BEGIN DATA EXTRACT

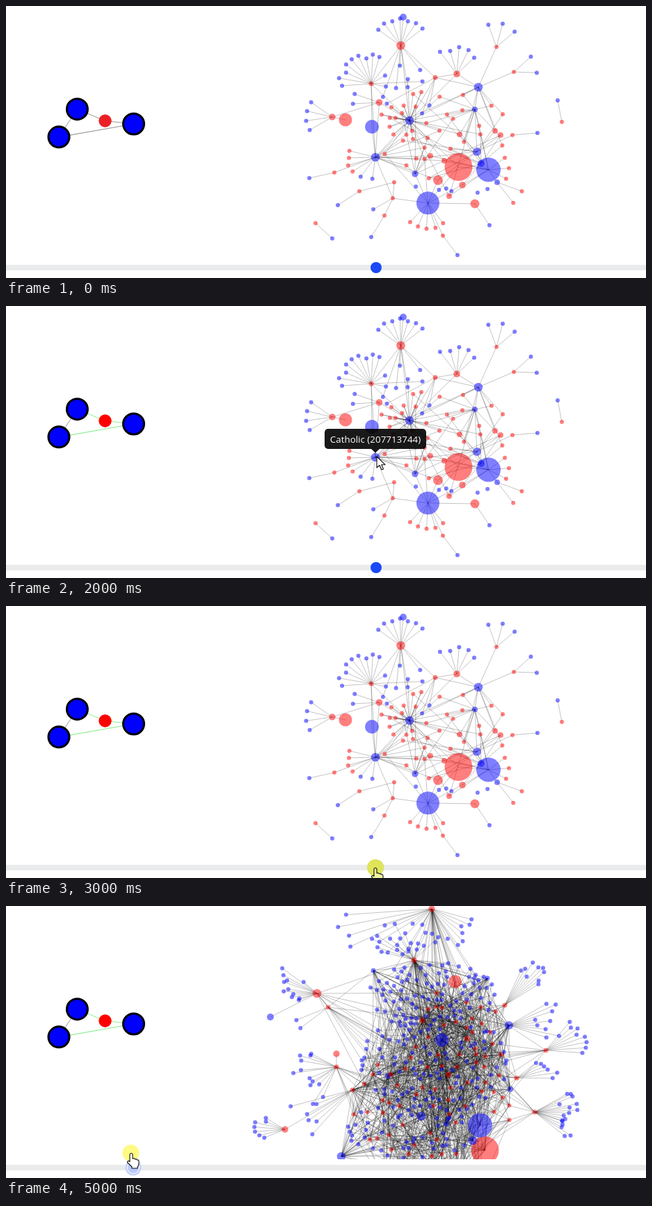
Recreate the animation shown at these times as an HTML page with a canvas. Size 920 by 392 pixels, loop 6 s.

```html
<!DOCTYPE html>
<html lang="en">
<head>
<meta charset="utf-8">
<title>Network over time</title>
<style>
html, body { margin: 0; width: 100%; height: 100%; overflow: hidden; background: #fff; }
canvas { display: block; }
</style>
</head>
<body>
<canvas id="stage" width="920" height="392"></canvas>
<script>
const ctx = document.getElementById('stage').getContext('2d');
const RED = 'rgba(255,0,0,.5)', BLUE = 'rgba(0,0,255,.5)';
const STEP = 1000, LOOP = 6000;

function seeded(seed) {
  return () => {
    seed = (seed + 0x6D2B79F5) | 0;
    let t = Math.imul(seed ^ (seed >>> 15), 1 | seed);
    t = (t + Math.imul(t ^ (t >>> 7), 61 | t)) ^ t;
    return ((t ^ (t >>> 14)) >>> 0) / 4294967296;
  };
}

const gap = (a, b) => Math.hypot(a.x - b.x, a.y - b.y);

class Graph {
  constructor(seed) {
    this.rnd = seeded(seed);
    this.nodes = [];
    this.edges = [];
  }

  dot(color, r, x, y) {
    const node = { color, r, x, y };
    this.nodes.push(node);
    return node;
  }

  link(hub, ...others) {
    for (const other of others) this.edges.push([hub, other]);
  }

  // n leaves around a hub, spread over an arc given in degrees
  fan(hub, color, n, from, to, near, far) {
    for (let i = 0; i < n; i++) {
      const jitter = n > 9 ? this.rnd() - 0.5 : 0;
      const a = (from + (to - from) * (i + jitter) / (n - 1)) * Math.PI / 180;
      const d = near + (far - near) * this.rnd();
      this.link(hub, this.dot(color, 3, hub.x + d * Math.cos(a), hub.y + d * Math.sin(a)));
    }
  }

  // n dots in an ellipse, each at the roomiest of a few random places
  cloud(color, n, cx, cy, rx, ry) {
    const place = () => {
      const a = this.rnd() * Math.PI * 2, d = Math.sqrt(this.rnd());
      const p = { x: cx + rx * d * Math.cos(a), y: cy + ry * d * Math.sin(a) };
      p.room = Math.min(...this.nodes.map(q => gap(p, q) - q.r));
      return p;
    };
    return Array.from({ length: n }, () => {
      const best = [1, 2, 3, 4].map(place).sort((a, b) => b.room - a.room)[0];
      return this.dot(color, 3, best.x, best.y);
    });
  }

  // join each node to k different hubs, close ones being likelier
  weave(nodes, hubs, k, reach) {
    for (const node of nodes) {
      const ranked = hubs.filter(h => h !== node)
        .map(h => ({ h, rank: gap(node, h) / reach + Math.log(-Math.log(this.rnd())) }))
        .sort((a, b) => a.rank - b.rank);
      this.link(node, ...ranked.slice(0, k).map(e => e.h));
    }
  }
}

function sparseGraph() {
  const g = new Graph(5);
  const top = g.dot(RED, 6.3, 567.5, 57), nw = g.dot(RED, 3.5, 525, 112), north = g.dot(RED, 4.8, 648, 98);
  const side = g.dot(RED, 4.7, 469, 160), inner = g.dot(RED, 4.8, 536.5, 139), bridge = g.dot(RED, 3.5, 617, 103);
  const ne = g.dot(RED, 3, 705, 59), ne2 = g.dot(RED, 3, 730, 95), east = g.dot(RED, 3, 728, 186);
  const coral = g.dot(RED, 9.5, 488, 164), low = g.dot(RED, 3, 556, 277), se = g.dot(RED, 6.5, 674, 285);
  const mids = [g.dot(RED, 7, 621, 251), g.dot(RED, 4.8, 656, 258), g.dot(RED, 4, 637, 274), g.dot(RED, 4, 630, 223),
    g.dot(RED, 4, 610, 216), g.dot(RED, 4, 652, 185), g.dot(RED, 4, 703, 180), g.dot(RED, 4, 711, 186)];
  const sun = g.dot(RED, 20, 650.5, 232);
  const core = g.dot(BLUE, 6.3, 580, 165), west = g.dot(BLUE, 6.3, 531, 218), right = g.dot(BLUE, 6.3, 679, 117);
  const fork = g.dot(BLUE, 4, 674, 149), knot = g.dot(BLUE, 6, 677, 210), dark = g.dot(BLUE, 5, 683, 227);
  const ball = g.dot(BLUE, 10, 526, 174), south = g.dot(BLUE, 16.5, 606.5, 284), moon = g.dot(BLUE, 17.5, 693.5, 236);
  const small = g.dot(BLUE, 4.7, 588, 242), tail = g.dot(BLUE, 4, 706, 254), tip = g.dot(BLUE, 5, 571, 16);

  g.fan(top, BLUE, 7, -145, -38, 36, 41);
  g.fan(nw, BLUE, 9, -184, -73, 37, 48);
  g.fan(north, BLUE, 5, -127, -43, 32, 41);
  g.fan(ne, BLUE, 3, -110, -40, 34, 35);
  g.fan(ne2, BLUE, 2, -42, 2, 33, 33);
  g.fan(side, BLUE, 4, 150, 215, 37, 38);
  g.fan(inner, BLUE, 2, 177, 199, 37, 38);
  g.fan(west, RED, 4, 148, 194, 37, 41);
  g.fan(west, BLUE, 2, 98, 127, 30, 36);
  g.fan(moon, RED, 3, -36, 27, 27, 30);
  g.fan(tail, RED, 2, 20, 52, 37, 38);
  g.fan(south, RED, 5, 53, 133, 36, 38);

  const strand = (from, colors, ...points) => points.reduce((prev, [x, y], i) => {
    const next = g.dot(colors[i], 3, x, y);
    if (prev) g.link(prev, next);
    return next;
  }, from);
  strand(west, [RED, BLUE], [472, 240], [436, 248]);
  strand(low, [RED, BLUE], [544, 302], [525, 333]);
  strand(low, [BLUE], [528, 293]);
  strand(low, [RED, RED, BLUE], [558, 254], [508, 267], [477, 287]);
  strand(south, [RED, BLUE], [628, 331], [649, 359]);
  strand(se, [BLUE], [695, 316]);
  strand(east, [BLUE], [764, 183]);
  strand(null, [RED, BLUE], [445, 313], [469, 335]);
  strand(null, [BLUE, RED], [793, 136], [799, 167]);

  const hubs = [core, core, west, right, fork, knot, dark, south, moon, small];
  g.weave(g.cloud(RED, 36, 630, 184, 98, 74), hubs, 2, 40);
  g.weave(g.cloud(BLUE, 12, 573, 133, 42, 58), [core, top, nw, bridge], 1, 40);
  g.cloud(BLUE, 6, 630, 262, 64, 28);
  g.weave(mids, hubs, 3, 45);
  g.link(core, top, nw, inner, bridge, sun, west, right, north);
  g.link(west, nw, ball, low, small, inner);
  g.link(nw, top, ball);
  g.link(south, low, se, sun, small);
  g.link(right, ne, ne2, north, bridge, fork);
  g.link(knot, east, fork, dark);
  g.link(top, tip, bridge);
  g.link(side, coral, inner);
  g.link(bridge, north);
  g.link(moon, fork, tail, sun);
  return g;
}

function mediumGraph() {
  const g = new Graph(24);
  const top = g.dot(RED, 4.7, 602.5, 41), nw = g.dot(RED, 6.3, 511, 84), west = g.dot(RED, 3.3, 504, 140);
  const tail = g.dot(RED, 4.7, 442, 224), mid = g.dot(RED, 4.5, 486, 170), spot = g.dot(RED, 4, 619, 142);
  const sun = g.dot(RED, 20, 663.5, 298), east = g.dot(RED, 3, 760, 263);
  const reds = [spot, g.dot(RED, 9.5, 519.5, 150), g.dot(RED, 7, 652, 306), g.dot(RED, 6.5, 693, 347),
    g.dot(RED, 4.7, 677, 309), g.dot(RED, 4, 634, 360), g.dot(RED, 4, 646, 178), g.dot(RED, 3, 460, 227)];
  const core = g.dot(BLUE, 6.3, 576, 223), sw = g.dot(BLUE, 6.3, 506, 260), ne = g.dot(BLUE, 6, 709, 152);
  const south = g.dot(BLUE, 16.5, 587.5, 341), moon = g.dot(BLUE, 17.5, 703.5, 250), ball = g.dot(BLUE, 10, 560.5, 160);
  const right = g.dot(BLUE, 3.2, 733, 211), pale = g.dot(BLUE, 5, 464, 29);
  const knots = [g.dot(BLUE, 4.7, 579, 299), g.dot(BLUE, 4.7, 681, 232), g.dot(BLUE, 5, 683, 239),
    g.dot(BLUE, 4.7, 700, 320), g.dot(BLUE, 4, 633, 238), g.dot(BLUE, 3.5, 611, 249)];

  g.fan(top, BLUE, 36, -190, 45, 34, 62);
  g.fan(nw, BLUE, 10, -160, -45, 34, 57);
  g.fan(west, BLUE, 13, 150, 232, 28, 60);
  g.fan(tail, BLUE, 7, 130, 215, 30, 46);
  g.fan(ne, RED, 5, -60, -22, 46, 60);
  g.fan(east, BLUE, 3, -16, 80, 18, 31);
  g.fan(right, BLUE, 2, -17, -32, 39, 81);
  g.fan(sw, RED, 2, 141, 176, 40, 64);
  g.fan(sw, BLUE, 3, 86, 112, 42, 98);

  const hubs = [core, core, sw, ne, south, moon, right, ...knots];
  const red = g.cloud(RED, 46, 596, 256, 116, 82);
  g.weave(red, hubs, 3, 80);
  g.weave(g.cloud(RED, 10, 640, 160, 90, 65), hubs, 2, 90);
  g.weave(g.cloud(BLUE, 46, 606, 113, 72, 43), [top, spot, core, ball, ne, west, nw], 2, 60);
  g.weave(g.cloud(BLUE, 42, 606, 236, 112, 110), [...hubs, ...reds, ...red], 2, 60);
  g.weave([top, nw, west, mid, spot, sun, ...reds], hubs, 4, 110);
  g.weave(hubs, [...hubs, ...red], 4, 110);
  g.link(tail, reds[7]);
  g.link(core, reds[7]);
  g.link(moon, east);
  g.link(nw, pale, top);
  return g;
}

function denseGraph() {
  const g = new Graph(77);
  const top = g.dot(RED, 4.7, 612, 4), crown = g.dot(RED, 4, 586.5, 78), nw = g.dot(RED, 6.3, 447, 126);
  const nw2 = g.dot(RED, 3.3, 463, 146), west = g.dot(RED, 3.5, 475, 232), sw = g.dot(RED, 4.7, 401, 322);
  const se = g.dot(RED, 3.5, 760, 297), east = g.dot(RED, 3.5, 776, 208), east2 = g.dot(RED, 3.5, 734, 248);
  const ne = g.dot(RED, 3.5, 717, 143), left = g.dot(RED, 3.3, 498, 265), spot = g.dot(RED, 4, 598.5, 165);
  const sun = g.dot(RED, 20, 688.5, 352), coral = g.dot(RED, 9.5, 645.5, 109), pink = g.dot(RED, 4.7, 475, 213);
  const ne2 = g.dot(BLUE, 6, 723, 172), ball = g.dot(BLUE, 10, 626.5, 193), moon = g.dot(BLUE, 17.5, 681.5, 316);
  const pale = g.dot(BLUE, 5, 380, 160), corner = g.dot(BLUE, 6.3, 482, 361);
  const knots = [g.dot(BLUE, 6.3, 597, 303), g.dot(BLUE, 6.3, 671, 338), g.dot(BLUE, 4.2, 549, 245),
    g.dot(BLUE, 4, 633, 314), g.dot(BLUE, 4, 725, 264), g.dot(BLUE, 3.5, 528, 93), g.dot(BLUE, 3.5, 692, 104),
    g.dot(RED, 4, 636, 243), g.dot(RED, 4, 663, 191), g.dot(RED, 3.5, 712, 214), g.dot(RED, 3.5, 553, 243)];
  // these lie under the lower edge of the plot
  const below = g.cloud(BLUE, 8, 620, 400, 90, 16);

  g.fan(top, BLUE, 4, 155, 176, 100, 146);
  g.fan(top, BLUE, 7, 15, 62, 28, 88);
  g.fan(nw, BLUE, 11, 160, 222, 25, 62);
  g.fan(nw2, BLUE, 2, 143, 158, 49, 50);
  g.fan(west, BLUE, 12, 118, 212, 32, 70);
  g.fan(sw, BLUE, 7, 158, 211, 28, 49);
  g.fan(left, BLUE, 6, 132, 165, 55, 95);
  g.fan(ne, BLUE, 9, -65, -32, 48, 80);
  g.fan(ne2, BLUE, 9, -30, 18, 38, 76);
  g.fan(east, BLUE, 8, -50, 4, 42, 60);
  g.fan(east2, BLUE, 6, -38, 0, 24, 63);
  g.fan(se, BLUE, 16, -30, 38, 35, 68);

  const hubs = [spot, ball, crown, ne2, moon, sun, left, corner, ...knots, ...below];
  const red = [...g.cloud(RED, 48, 612, 290, 118, 82), ...g.cloud(RED, 22, 650, 175, 72, 68)];
  const all = [...hubs, ...red];
  g.weave(red, [...hubs, ...below], 5, 110);
  g.weave(g.cloud(BLUE, 26, 574, 48, 50, 25), [crown, top], 1, 60);
  g.weave(g.cloud(BLUE, 78, 612, 130, 92, 50), [...all, top, crown, spot], 3, 65);
  g.weave(g.cloud(BLUE, 100, 615, 228, 108, 78), all, 3, 75);
  g.weave(g.cloud(BLUE, 44, 590, 322, 105, 44), all, 3, 75);
  g.weave([...hubs, coral], all, 6, 120);
  g.weave([top, crown, spot, ball], all, 22, 160);
  g.weave([nw, nw2, west, left, east, east2, se, ne, ne2, corner], all, 9, 110);
  g.link(nw, nw2, pale);
  g.link(west, pink);
  g.link(left, sw);
  return g;
}

function disc(x, y, r, fill, stroke, width) {
  ctx.beginPath();
  ctx.arc(x, y, r, 0, Math.PI * 2);
  ctx.fillStyle = fill;
  ctx.fill();
  if (stroke) {
    ctx.strokeStyle = stroke;
    ctx.lineWidth = width;
    ctx.stroke();
  }
}

function line(a, b, color, width) {
  ctx.beginPath();
  ctx.moveTo(a.x, a.y);
  ctx.lineTo(b.x, b.y);
  ctx.strokeStyle = color;
  ctx.lineWidth = width;
  ctx.stroke();
}

function drawGraph({ nodes, edges }) {
  ctx.save();
  ctx.beginPath();
  ctx.rect(300, 0, 620, 365);
  ctx.clip();
  for (const [a, b] of edges) line(a, b, 'rgba(0,0,0,.34)', 0.7);
  for (const n of nodes) disc(n.x, n.y, n.r, n.color);
  ctx.restore();
}

function drawSmallNet(active) {
  const a = { x: 102.4, y: 148.7 }, b = { x: 76, y: 188.8 }, c = { x: 183.5, y: 170 }, m = { x: 142.5, y: 165.5 };
  const hot = active ? '#90ee90' : '#999';
  line(a, b, '#999', 1);
  line(a, m, hot, 1);
  line(m, c, hot, 1);
  line(b, c, hot, 1.2);
  for (const p of [a, b, c]) disc(p.x, p.y, 15, '#00f', '#000', 3);
  disc(m.x, m.y, 9.2, active ? '#f00' : '#ec2024');
}

function drawTip({ x, y, w, text, arrow }) {
  ctx.fillStyle = 'rgba(0,0,0,.9)';
  ctx.beginPath();
  ctx.roundRect(x, y, w, 29, 5);
  ctx.fill();
  ctx.fill(new Path2D(arrow));
  ctx.fillStyle = '#fff';
  ctx.font = '13.4px "Open Sans", sans-serif';
  ctx.textAlign = 'center';
  ctx.fillText(text, x + w / 2, y + 20);
}

const ARROW = new Path2D('M0 0V16L4 12.5L7 19L9.5 18L6.8 11.7H12Z');
const HAND = new Path2D('M-2 2Q0 -1.5 2 2V8Q4 7 5.500 9Q7.500 8 8.500 10Q11 9.500 11 12V15Q11 18 9 20V22H1V20Q-2 17 -5.500 13.500Q-5.500 11 -3 11.500L-2 12.500Z');

function drawCursor(shape, x, y, fill = '#fff') {
  ctx.save();
  ctx.translate(x, y);
  ctx.fillStyle = fill;
  ctx.strokeStyle = '#111';
  ctx.lineWidth = 1.1;
  ctx.lineJoin = 'round';
  ctx.fill(shape);
  ctx.stroke(shape);
  ctx.restore();
}

function drawSlider(x, pressed) {
  ctx.fillStyle = '#e9ebed';
  ctx.fillRect(0, 373, 920, 8);
  if (pressed) {
    disc(x, 377, 11.5, '#c6d1f8');
    disc(x, 377, 9, '#fff');
  }
  disc(x, 377, 8, pressed ? '#b9c7fa' : '#1a49f5');
}

const sparse = sparseGraph(), medium = mediumGraph(), dense = denseGraph();
const scenes = [
  { graph: sparse, knob: 532 },
  { graph: sparse, knob: 532, arrow: [191, 167],
    tip: { x: 92, y: 156, w: 71, text: 'VELIR (5)', arrow: 'M163 164.5L168.5 170.5L163 176.5Z' } },
  { graph: sparse, knob: 532, active: true, arrow: [533, 217],
    tip: { x: 458, y: 177, w: 146, text: 'Catholic (207713744)', arrow: 'M525 206L531 211.5L537 206Z' } },
  { graph: sparse, knob: 532, active: true, pressed: true, glow: [531, 377, '#dfe458'], hand: [531, 377, '#f0f3a0'] },
  { graph: medium, knob: 403, active: true, pressed: true, glow: [392, 360, '#fffa82'], hand: [393, 361] },
  { graph: dense, knob: 183, active: true, pressed: true, glow: [179.5, 356, '#fffa82'], hand: [180, 356] }
];

function drawScene(s) {
  ctx.fillStyle = '#fff';
  ctx.fillRect(0, 0, 920, 392);
  drawSmallNet(s.active);
  drawGraph(s.graph);
  drawSlider(s.knob, s.pressed);
  if (s.tip) drawTip(s.tip);
  if (s.glow) disc(s.glow[0], s.glow[1], 12, s.glow[2]);
  if (s.arrow) drawCursor(ARROW, ...s.arrow);
  if (s.hand) drawCursor(HAND, ...s.hand);
}

const start = performance.now();
let shown = -1;
function tick() {
  const step = Math.floor(((performance.now() - start) % LOOP) / STEP);
  if (step !== shown) drawScene(scenes[shown = step]);
  requestAnimationFrame(tick);
}
tick();
</script>
</body>
</html>
```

END DATA EXTRACT

TASK OBJECTIVE:
Whenever the string "bridge" shows up in a line of the records, copy that line.

REPLY TO THE TASK:
  const side = g.dot(RED, 4.7, 469, 160), inner = g.dot(RED, 4.8, 536.5, 139), bridge = g.dot(RED, 3.5, 617, 103);
  g.weave(g.cloud(BLUE, 12, 573, 133, 42, 58), [core, top, nw, bridge], 1, 40);
  g.link(core, top, nw, inner, bridge, sun, west, right, north);
  g.link(right, ne, ne2, north, bridge, fork);
  g.link(top, tip, bridge);
  g.link(bridge, north);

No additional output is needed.